Dharana – Fixing the mind
Dharana can be translated as the concentration or fixing the mind on the object of contemplation. It is the initial step of deep meditation. When the mind becomes free from external objects caused by the senses, one can fix the mind on the inner state of contemplation. The mind can be fixed on any of the following: the divine, one’s breath, any object (heart, tongue etc), an idea, a mantra, an imaginary point or colour. In Dharana, one should have clear focus, without drifting the mind from one object to another. Also, all the other parts of the body are excluded from the consciousness.
Sometimes, it will be difficult to concentrate on meditation because the mind wanders through many ideas and thoughts.
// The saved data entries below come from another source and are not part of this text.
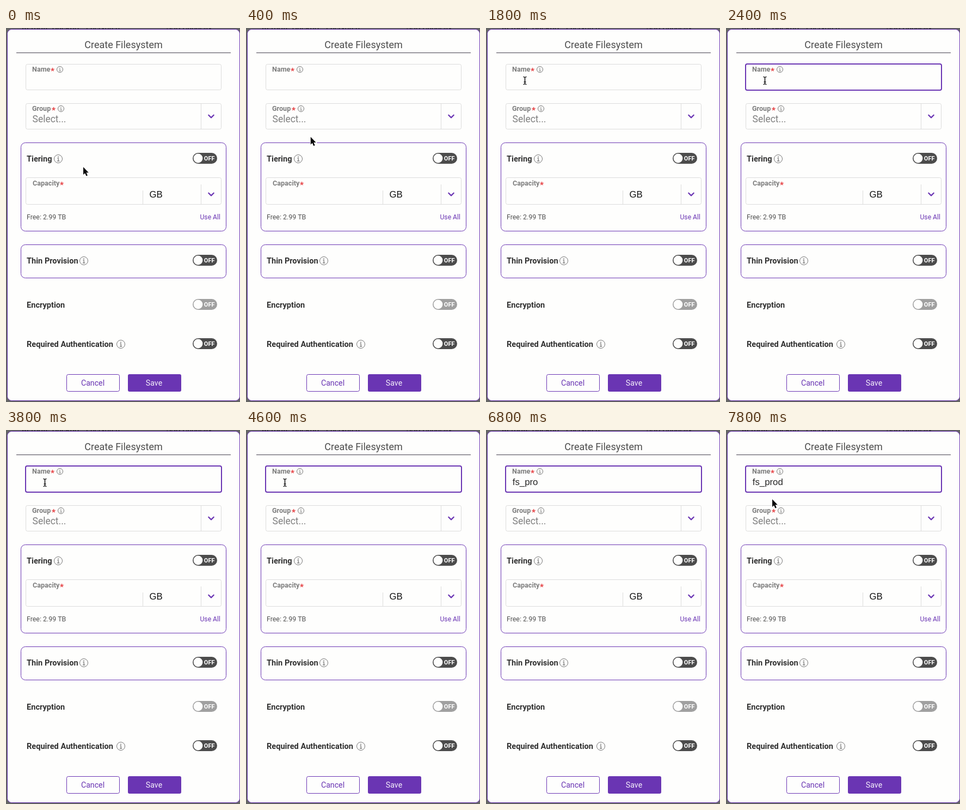
An HTML page with a canvas for the animation above (8000 ms loop, 430 by 686 pixels).

```html
<!DOCTYPE html>
<html lang="en">
<head>
<meta charset="utf-8">
<title>Create Filesystem</title>
<style>
  html, body { margin: 0; width: 100%; height: 100%; overflow: hidden; background: #656565; }
  canvas { display: block; width: 430px; height: 686px; }
</style>
</head>
<body>
<canvas id="stage"></canvas>
<script>
const W = 430, H = 686, LOOP = 8000, STEP = 200;
const PURPLE = '#6a35b3', DARK = '#4c4c4c', LABEL = '#7d7d7d', LINE = '#dcdcdc', PAPER = '#fefefd';
const UI = 'Roboto, "Open Sans", sans-serif';
const INPUT = '"Liberation Sans", Arial, sans-serif';

const canvas = document.getElementById('stage');
const ctx = canvas.getContext('2d');
const dpr = window.devicePixelRatio || 1;
canvas.width = W * dpr;
canvas.height = H * dpr;
ctx.scale(dpr, dpr);

function text(str, x, y, size, color, { weight = 400, family = UI, align = 'left' } = {}) {
  ctx.font = `${weight} ${size}px ${family}`;
  ctx.textAlign = align;
  ctx.fillStyle = color;
  ctx.fillText(str, x, y);
}

function box(x, y, w, h, r, { stroke, fill, width = 1 }) {
  ctx.beginPath();
  ctx.roundRect(x, y, w, h, r);
  if (fill) { ctx.fillStyle = fill; ctx.fill(); }
  if (stroke) { ctx.strokeStyle = stroke; ctx.lineWidth = width; ctx.stroke(); }
}

function polyline(points, color, width) {
  ctx.beginPath();
  points.forEach(([x, y]) => ctx.lineTo(x, y));
  ctx.strokeStyle = color;
  ctx.lineWidth = width;
  ctx.stroke();
}

function disc(x, y, r, color) {
  ctx.beginPath();
  ctx.arc(x, y, r, 0, Math.PI * 2);
  ctx.fillStyle = color;
  ctx.fill();
}

function info(x, y, r) {
  const s = r / 7.5;
  ctx.beginPath();
  ctx.arc(x, y, r, 0, Math.PI * 2);
  ctx.strokeStyle = '#777';
  ctx.lineWidth = 1;
  ctx.stroke();
  disc(x, y - 3.5 * s, 0.9 * s, '#666');
  polyline([[x - 1.6 * s, y - 1 * s], [x + 0.2 * s, y - 1 * s], [x + 0.2 * s, y + 4 * s]], '#666', 1.1 * s);
  polyline([[x - 2 * s, y + 4 * s], [x + 2.4 * s, y + 4 * s]], '#666', 1.1 * s);
}

function label(str, x, y, starX) {
  text(str, x, y, 12.6, LABEL, { weight: 700 });
  text('*', starX, y + 3.5, 15.5, '#e5383b', { weight: 700, align: 'center' });
}

function heading(str, y, iconX) {
  text(str, 38, y, 14.6, '#303030', { weight: 700 });
  if (iconX) info(iconX, y - 5, 7.5);
}

function chevron(x, y) {
  ctx.lineCap = ctx.lineJoin = 'round';
  polyline([[x - 4.7, y - 2.2], [x, y + 2.4], [x + 4.7, y - 2.2]], PURPLE, 2.3);
  ctx.lineCap = 'butt';
  ctx.lineJoin = 'miter';
}

function toggle(y, color) {
  box(343, y - 10, 45, 20, 10, { fill: color });
  disc(353, y, 8.4, PAPER);
  text('OFF', 373.7, y + 4, 11, '#fff', { weight: 700, align: 'center' });
}

function backdrop() {
  ctx.fillStyle = '#656565';
  ctx.fillRect(0, 0, W, H);
  text('Remote Backup', 29, 4, 15, '#2c2c2c');
  text('Encrypted', 147, 4, 14, '#2c2c2c');
  text('SSD Capacity', 295, 4, 14, '#2c2c2c');
  box(2.5, 2.5, 427, 681, 8, { fill: PAPER, stroke: PURPLE });
}

function form(focused, name) {
  text('Create Filesystem', 216, 37, 18, DARK, { align: 'center' });
  polyline([[19, 45.5], [413, 45.5]], '#45404f', 1);

  if (focused) box(36, 66, 360, 48, 3, { stroke: PURPLE, width: 2 });
  else box(36.5, 66.5, 359, 47, 3, { stroke: LINE });
  label('Name', 48, 80, 85.6);
  info(99, 76, 5.5);
  text(name, 48.8, 101, 16.8, '#262626', { family: INPUT });

  box(36.5, 138.5, 359, 47, 3, { stroke: LINE });
  polyline([[358.5, 138], [358.5, 186]], LINE, 1);
  label('Group', 48, 152, 87.6);
  info(101, 148, 5.5);
  text('Select...', 48.5, 173, 17.5, '#808080');
  chevron(377, 162);

  box(27.5, 210.5, 377, 162, 8, { stroke: PURPLE });
  heading('Tiering', 245, 96);
  toggle(239, DARK);
  box(36.5, 274.5, 359, 49, 3, { stroke: LINE });
  polyline([[251.5, 298], [251.5, 323]], LINE, 1);
  polyline([[358.5, 287], [358.5, 323]], LINE, 1);
  label('Capacity', 49, 289, 102.6);
  text('GB', 263.5, 311, 16.8, '#111', { family: INPUT });
  chevron(377, 305);
  text('Free: 2.99 TB', 38, 351, 12.4, '#505050');
  text('Use All', 394, 351, 12.2, PURPLE, { align: 'right' });

  box(27.5, 397.5, 377, 61, 8, { stroke: PURPLE });
  heading('Thin Provision', 432, 143);
  toggle(426, DARK);
  heading('Encryption', 513);
  toggle(507, '#a0a0a0');
  heading('Required Authentication', 585, 211);
  toggle(579, DARK);

  box(111.5, 635.5, 97, 31, 3, { stroke: PURPLE });
  text('Cancel', 159.5, 656, 14.2, PURPLE, { align: 'center' });
  box(224, 635, 98, 32, 3, { fill: PURPLE });
  text('Save', 272, 656, 14.2, '#f4effa', { align: 'center' });
}

function arrow(x, y) {
  const shape = [[0, 0], [0, 14], [3.1, 11.2], [5.5, 16.6], [7.9, 15.6], [5.6, 10.3], [9.8, 10.3]];
  ctx.beginPath();
  shape.forEach(([dx, dy]) => ctx.lineTo(x + dx, y + dy));
  ctx.closePath();
  ctx.strokeStyle = '#fff';
  ctx.lineWidth = 2;
  ctx.stroke();
  ctx.fillStyle = '#0a0a0a';
  ctx.fill();
}

function beam(x, y) {
  for (const [color, width] of [['#fff', 3], ['#111', 1.3]]) {
    polyline([[x - 3, y - 7], [x - 1.2, y - 6.7], [x, y - 5.5], [x, y + 5.5], [x - 1.2, y + 6.7], [x - 3, y + 7]], color, width);
    polyline([[x + 3, y - 7], [x + 1.2, y - 6.7], [x, y - 5.5], [x, y + 5.5], [x + 1.2, y + 6.7], [x + 3, y + 7]], color, width);
    polyline([[x - 2, y + 2.5], [x + 2, y + 2.5]], color, width);
  }
}

const KEY_TIMES = [5600, 5800, 6000, 6400, 6600, 6800, 7000];

function pointer(t) {
  if (t < 1200) {
    const p = Math.min(t / 1000, 1);
    const e = p * p * (3 - 2 * p);
    arrow(142 - 66 * e, 255 - 157 * e);
  } else if (t < KEY_TIMES[0]) {
    beam(71.5, 96.5);
  } else if (t >= 7800) {
    arrow(85, 127);
  } else if (t >= 7600) {
    beam(80, 106);
  }
}

function draw(now) {
  const t = Math.floor((now % LOOP) / STEP) * STEP;
  const typed = KEY_TIMES.filter(k => k <= t).length;
  backdrop();
  form(t >= 2200, 'fs_prod'.slice(0, typed));
  pointer(t);
}

const start = performance.now();
function tick() {
  draw(performance.now() - start);
  requestAnimationFrame(tick);
}
tick();
</script>
</body>
</html>
```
When body and associated senses become attached to thought patterns, the mind will struggle with restlessness. All the energy will be wasted on the thoughts. The inability to focus would create frustration and anger and eventually lead to disinterest in meditation. This is the problem with many people.
Therefore, Patanjali and other mystics suggested step by step approach in concentrating the mind. Sage Patanjali designed an eight-step yoga system, in which some rules should be essentially followed before perfecting the art of concentration. These steps are: Yama (restraining harmful thoughts), Niyama (cultivating good habits), Asana (learning postures), Pranayama (breathing techniques) and Pratyahara (controlling the senses).
(Also Read: Who is Sage Patanjali )
Dharana is the sixth limb or rung of the eight-limb yoga described in the yoga sutras by Maharshi Patanjali. The first five rungs are more of external in nature. Through Pratyahara (5th limb), we enter into the inner layer. In yama, niyama, asana, pranayama, and pratyahara, the awareness was on restraints, behaviors, body, breath, and senses respectively. These are all mostly dealing with the external world. Dharana is like becoming intimate with the inner world.
(Also Read: Patanjali Yoga Sutra: Eight Steps of Yoga )
Sage Patanjali explains Dharana with the following sutra:
Sutra 3.1 – desha-bandhah chittasya dharana
Meaning: Dharana or concentration is the ability to fix the mind on one object or a place.
At the stage of Dharana, still, some effort goes into holding the object for concentration, like breath, heart, deity etc. The only difference being the object is internal. In this stage what remains is the object of meditation, the meditator, and the consciousness. However, when we go deeper into meditation, the consciousness also disappears.
It has been said in many scriptures that you will become what you are contemplating about. Concentration helps in materialistic life too. When we focus intensely on any particular goal, that goal itself will become part of life. Then all the hardships encountered on the way will become stepping stone for success. All successful people in the world have an intense focus on their goal.
There is a story in epic Mahabharata about concentration. Pandavas and Kauravas are the royal princes, who were the students of Guru Drona. Drona was an expert in various martial arts and other art forms useful in war skills. After the intense practice of all the techniques of defense and attack in various arts, the boys became experts in their fields. One day mentor Drona decided to test their expertise in archery. He placed a wooden bird on a branch of a tall tree. A prominent eye was painted on that bird. The bird appeared very tiny from where they were standing. He then asked the students to aim at the bird’s eye. Following the instructions, the students aimed at the eye of the bird.
He asked the students to explain what they are seeing currently. Everyone, except Arjuna, said, “I see the wooden bird, branches, tree, and people around me”. Drona told them to step aside as he knew it was impossible for them to hit the bird, leave alone eye of the bird. However, Arjuna said, “Sir, I can only see the eye of the bird, nothing else”. Pleased by Arjuna’s response, he ordered to release the arrow. Arjuna immediately shot his arrow straight into the bird’s eye.
This is called Dharana. One has to fix the mind on the object with the exclusion of everything else. Among all the students, Arjuna alone mastered the practice of Dharana. That is the reason, he became the best archer, with unbelievable mastery over it.